Saturday, September 09, 2017
On 11 September, 2001 I was in Amman, Jordan as the senior member of a small American military detachment getting a refresher course in Arabic at the Royal Jordanian Military Language Institute. At the time of the attacks, I was just signing onto my email account at an internet cafe. I saw a news banner announcing that two planes had crashed into the towers of the World Trade Center, and I was certain that I was looking at an advertisement for a movie. Within two minutes, my embassy cell phone rang. "Get all your people to the embassy right away," I was told. That's when I knew it was no movie ad.
As I was scrambling to get my colleagues together, 26 year-old Michael Kiefer was breathing his last in New York City. Micheal was one of the 2,996 innocents who lost their lives in Al Qaeda's attack on our nation. Maybe you remember it? In case you've forgotten, let me remind you by telling you about Michael, because Michael Kiefer is a shining example of what our nation lost in that attack.
To say Michael was a fireman does not do justice to the drive and the passion he brought to his work. Some people have a job they do, and others have jobs that they are; by all accounts, Michael was one of the latter. From his early years he knew that he wanted to be a fireman. childhood photos show him wearing a fireman costume, and people tell of how, as a boy, he was so accomplished at mimicking the sound of a siren that he once convinced his school bus driver to pull aside for a firetruck that wasn't there.
Michael bought a scanner that he used to listen for fire alarms, and would ride his bicycle to watch the firemen work. Sometimes he rode so far from his neighborhood that he was brought home by police escort. Michael earned perfect scores on his fire academy physical and written entrance exams, and began training in October, 2000. He graduated in December of the same year. He drew one of the busiest assignments, Engine Company 280/Ladder Company 132 Firehouse of Crown Heights, Brooklyn. In achieving his lifelong dream, we could say that Michael Kiefer accomplished more in his short life than will many men who live to see a century, but that would be only half his story.
In addition to being a fireman, Michael was a committed Christian, beloved son to Pat and Bud, and older brother to Kerri and Lauren. He was saving his money to buy a ring for his girlfriend, Jamie Huggler. Son, brother, boyfriend, he was the kind of guy who dedicated himself to a job that would put his life at risk in order to save others. He was just one of 2,996 who died at the World Trace Center 16 years ago, but in him was a reflection of all the strength, the selflessness, the goodness, that we love about America. On this anniversary of our nation's loss, take a moment to remember Michael. Say a prayer for the peace of mind of those he left behind, and give thanks that our nation can still be the home of men like him.
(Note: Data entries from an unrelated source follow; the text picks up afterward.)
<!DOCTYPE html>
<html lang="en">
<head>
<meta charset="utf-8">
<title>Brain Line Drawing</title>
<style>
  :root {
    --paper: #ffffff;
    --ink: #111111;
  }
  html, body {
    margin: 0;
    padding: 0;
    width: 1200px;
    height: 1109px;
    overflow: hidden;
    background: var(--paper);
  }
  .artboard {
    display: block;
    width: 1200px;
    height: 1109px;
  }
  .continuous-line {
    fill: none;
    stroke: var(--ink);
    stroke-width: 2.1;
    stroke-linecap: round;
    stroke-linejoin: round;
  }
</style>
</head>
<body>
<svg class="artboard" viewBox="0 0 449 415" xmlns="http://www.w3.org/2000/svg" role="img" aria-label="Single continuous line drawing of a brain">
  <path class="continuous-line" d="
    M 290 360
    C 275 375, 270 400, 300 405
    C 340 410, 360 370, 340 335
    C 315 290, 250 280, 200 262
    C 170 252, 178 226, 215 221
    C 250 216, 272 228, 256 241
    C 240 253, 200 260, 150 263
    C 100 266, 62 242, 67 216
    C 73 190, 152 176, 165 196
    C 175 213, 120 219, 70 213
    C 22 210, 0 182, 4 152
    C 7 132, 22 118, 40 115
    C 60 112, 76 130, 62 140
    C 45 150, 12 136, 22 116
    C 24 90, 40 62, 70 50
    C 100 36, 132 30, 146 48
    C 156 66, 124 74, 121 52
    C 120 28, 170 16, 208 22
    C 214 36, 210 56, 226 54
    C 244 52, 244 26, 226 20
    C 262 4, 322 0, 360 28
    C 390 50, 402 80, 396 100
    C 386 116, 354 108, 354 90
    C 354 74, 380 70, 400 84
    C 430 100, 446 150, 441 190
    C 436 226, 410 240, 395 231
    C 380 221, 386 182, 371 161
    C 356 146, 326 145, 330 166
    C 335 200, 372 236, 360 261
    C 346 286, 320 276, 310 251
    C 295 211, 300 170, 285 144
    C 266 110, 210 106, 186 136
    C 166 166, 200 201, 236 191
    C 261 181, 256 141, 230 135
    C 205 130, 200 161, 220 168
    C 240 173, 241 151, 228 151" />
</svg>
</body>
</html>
Saturday, July 15, 2017
Fischreiher (Grey Heron) 12 x 20 inches
Approach to Riyadh 18 x 26 (Ok, this is technically not a NEW painting, but I've made some significant changes to it.
Floating Leaves 18 x 14
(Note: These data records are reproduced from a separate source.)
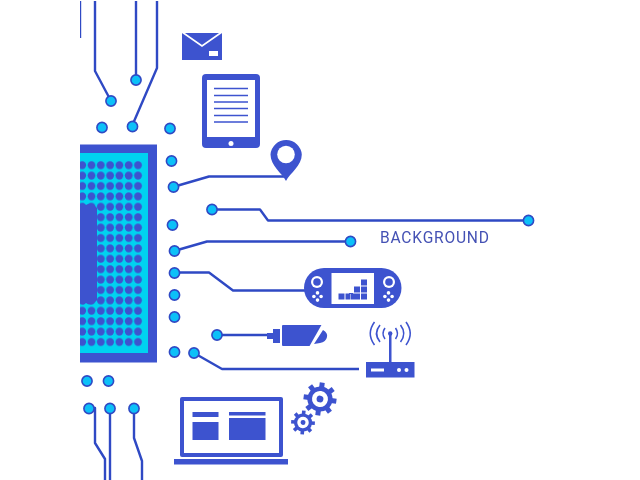
<!DOCTYPE html>
<html lang="en">
<head>
<meta charset="utf-8">
<title>Technology background</title>
<style>
:root { --blue: #3d53cf; --line: #2f49c4; --cyan: #00d2f0; --node: #0cc0f8; --paper: #fff; }
html, body { margin: 0; width: 640px; height: 480px; overflow: hidden; background: var(--paper); }
svg { display: block; }
.traces { fill: none; stroke: var(--line); stroke-width: 2.4; stroke-linejoin: round; }
.nodes { fill: var(--node); stroke: var(--line); stroke-width: 1.6; }
.solid { fill: var(--blue); }
.paper { fill: var(--paper); }
.cyan { fill: var(--cyan); }
.thin { fill: none; stroke: var(--blue); stroke-width: 1.6; }
.cut { fill: none; stroke: var(--paper); stroke-width: 1.6; }
.label { font: 400 15.6px Roboto, sans-serif; fill: #4451b4; }
</style>
</head>
<body>
<svg width="640" height="480" viewBox="0 0 640 480">
  <defs>
    <clipPath id="board"><rect x="80" y="1" width="560" height="479"/></clipPath>
    <pattern id="pins" x="77.6" y="160" width="9.3" height="10.4" patternUnits="userSpaceOnUse">
      <circle class="solid" cx="4.6" cy="5.2" r="3.9"/>
    </pattern>
    <circle id="node" r="5.1"/>
    <g id="gear">
      <g id="teeth-pair">
        <rect x="-2.5" y="-16.5" width="5" height="33"/>
        <rect x="-16.5" y="-2.5" width="33" height="5"/>
      </g>
      <use href="#teeth-pair" transform="rotate(45)"/>
      <circle r="12.6"/>
      <circle class="paper" r="8"/>
      <circle r="3.4"/>
    </g>
    <g id="pad">
      <circle cy="-3.6" r="1.8"/><circle cy="3.6" r="1.8"/>
      <circle cx="-3.6" r="1.8"/><circle cx="3.6" r="1.8"/>
    </g>
  </defs>

  <g clip-path="url(#board)">
    <g id="chip">
      <rect class="solid" x="70" y="144.500" width="87" height="218"/>
      <rect class="cyan" x="70" y="153" width="78" height="200"/>
      <rect x="77.600" y="160" width="65.100" height="187.200" fill="url(#pins)"/>
      <path class="solid" d="M80 205q3-3 6 0q4-3 8 0l3 3V300l-3 3q-4 3-8 0q-3 3-6 0z"/>
    </g>

    <g class="traces">
      <path d="M80 1V38"/>
      <path d="M95 0V71L111 101"/>
      <path d="M136 0V80"/>
      <path d="M157 0V68L132 126"/>
      <path d="M173 187L209 176.500H285"/>
      <path d="M212 209.500H260L268 220.500H528"/>
      <path d="M174 251L207 241.500H350"/>
      <path d="M174 272.500H209L233 290.500H306"/>
      <path d="M217 335H270"/>
      <path d="M194 353L222 369H359"/>
      <path d="M89 408H95V443L105 459V480"/>
      <path d="M110 408V480"/>
      <path d="M134 408V438L142 461V480"/>
    </g>
    <g class="nodes">
      <use href="#node" x="111" y="101"/><use href="#node" x="136" y="80"/>
      <use href="#node" x="102" y="127.500"/><use href="#node" x="132.500" y="126.500"/>
      <use href="#node" x="170" y="128.500"/><use href="#node" x="171.500" y="161"/>
      <use href="#node" x="173.500" y="187"/><use href="#node" x="172.500" y="225"/>
      <use href="#node" x="174.500" y="251"/><use href="#node" x="174.500" y="273"/>
      <use href="#node" x="174.500" y="295"/><use href="#node" x="174.500" y="317"/>
      <use href="#node" x="174.500" y="352"/><use href="#node" x="194" y="353"/>
      <use href="#node" x="212" y="209.500"/><use href="#node" x="528.500" y="220.500"/>
      <use href="#node" x="350.500" y="241.500"/><use href="#node" x="217" y="335"/>
      <use href="#node" x="87" y="381"/><use href="#node" x="108.500" y="381"/>
      <use href="#node" x="89" y="408.500"/><use href="#node" x="110" y="408.500"/>
      <use href="#node" x="134" y="408.500"/>
    </g>
  </g>

  <g id="envelope">
    <rect class="solid" x="182" y="33" width="40" height="27"/>
    <path class="cut" d="M182 32L202 46L222 32"/>
    <rect class="paper" x="209" y="51" width="9" height="5"/>
  </g>

  <g id="tablet">
    <rect class="solid" x="202" y="74" width="58" height="74" rx="4"/>
    <rect class="paper" x="207" y="80" width="48" height="57"/>
    <path class="thin" d="M214 88.500H248M214 95.500H248M214 102H248M214 108.500H248M214 115.500H248M214 122H248"/>
    <circle class="paper" cx="231" cy="143.500" r="2.500"/>
  </g>

  <g id="map-pin">
    <path class="solid" d="M286 181C282 173 270.500 166 270.500 154.500A15.700 15.700 0 0 1 301.800 154.500C301.800 166 290 173 286 181z"/>
    <circle class="paper" cx="286" cy="154.500" r="8.800"/>
  </g>

  <text class="label" x="380" y="243" textLength="109">BACKGROUND</text>

  <g id="game-console">
    <rect class="solid" x="304" y="268" width="97.500" height="40" rx="20"/>
    <rect class="paper" x="331.500" y="273" width="42.500" height="31"/>
    <path class="solid" d="M338.500 293.500h6v6h-6zM345.500 293.500h5v6h-5zM351 293.500h4v6h-4zM355 293.500h5v6h-5zM361 293.500h6v6h-6zM349 293h4v1h-4zM354 286.500h6v6h-6zM361 286.500h6v6h-6zM361 279.500h6v6h-6z"/>
    <circle class="paper" cx="317" cy="282" r="6"/><circle class="solid" cx="317" cy="282" r="3.800"/>
    <circle class="paper" cx="389" cy="282" r="6"/><circle class="solid" cx="389" cy="282" r="3.800"/>
    <use class="paper" href="#pad" x="317.500" y="296.500"/>
    <use class="paper" href="#pad" x="388.500" y="296.500"/>
  </g>

  <g id="usb-drive">
    <path class="solid" d="M267 333h6v-4h7v14h-7v-4h-6z"/>
    <rect class="solid" x="282" y="325" width="45" height="21" rx="1"/>
    <path class="paper" d="M322 324h6v10z"/>
    <path class="paper" d="M322 324L309 347H328V324z"/>
    <path class="solid" d="M323 330Q328 333 327 337Q326 342 320 343L314 344z"/>
  </g>

  <g id="router">
    <rect class="solid" x="366" y="362" width="48.500" height="15.500"/>
    <rect class="solid" x="389" y="333" width="2.500" height="30"/>
    <circle class="solid" cx="390.200" cy="333.500" r="2.200"/>
    <rect class="paper" x="371" y="368.500" width="13" height="3"/>
    <circle class="paper" cx="399" cy="370" r="2"/><circle class="paper" cx="406.500" cy="370" r="2"/>
    <path class="thin" d="M385 328Q381 333.500 385 339M380 325Q373 333.500 380 342M374.500 322Q366 333.500 374.500 345M395.500 328Q399.500 333.500 395.500 339M400.500 325Q407 333.500 400.500 342M406 322Q414.500 333.500 406 345"/>
  </g>

  <g id="laptop">
    <rect class="solid" x="180" y="397" width="103" height="60" rx="2"/>
    <rect class="paper" x="184" y="401" width="95" height="52"/>
    <rect class="solid" x="174" y="459" width="114" height="5.500"/>
    <path class="solid" d="M192.500 412h26v5h-26zM192.500 422h26v18h-26zM229 412h36.500v3.500H229zM229 418h36.500v22H229z"/>
  </g>

  <g id="gears" class="solid">
    <use href="#gear" transform="translate(320 399) rotate(8)"/>
    <use href="#gear" transform="translate(303 422.500) rotate(4) scale(.72)"/>
  </g>
</svg>
</body>
</html>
This is one of several recent paintings inspired by an interest in painting water.
Lilly Pads 11 x 8
This was inspired by some paintings I saw by Stev'nn Hall.
Saturday, May 20, 2017
This painting involved a lot of new techniques, and a lot of self-discipline, because I find it very difficult to just let the paint do what it wants to do, and that's exactly what this painting required. I pretty much sprayed some paint and some water around, and then held on for the ride.
Saturday, March 18, 2017
There are some interesting new papers that aren't really paper at all, but are plastic, instead. This means watercolors don't soak into the paper. Colors are more vibrant, and they run more freely on a wet surface. Also, since the pigment isn't absorbed into the paper, it wipes completely away. This means "mistakes" can be totally erased, but it also means that if you rework a section, you will lift off the paint you've already put down. Here is my first painting on this kind of paper.
And here are some closeups of sections that I particularly like:
Here's another view of the painting after it dried, and with light hitting it from a slightly different angle. Because the paint is on so thick, there is a lot of variation in color depending on the viewing angle.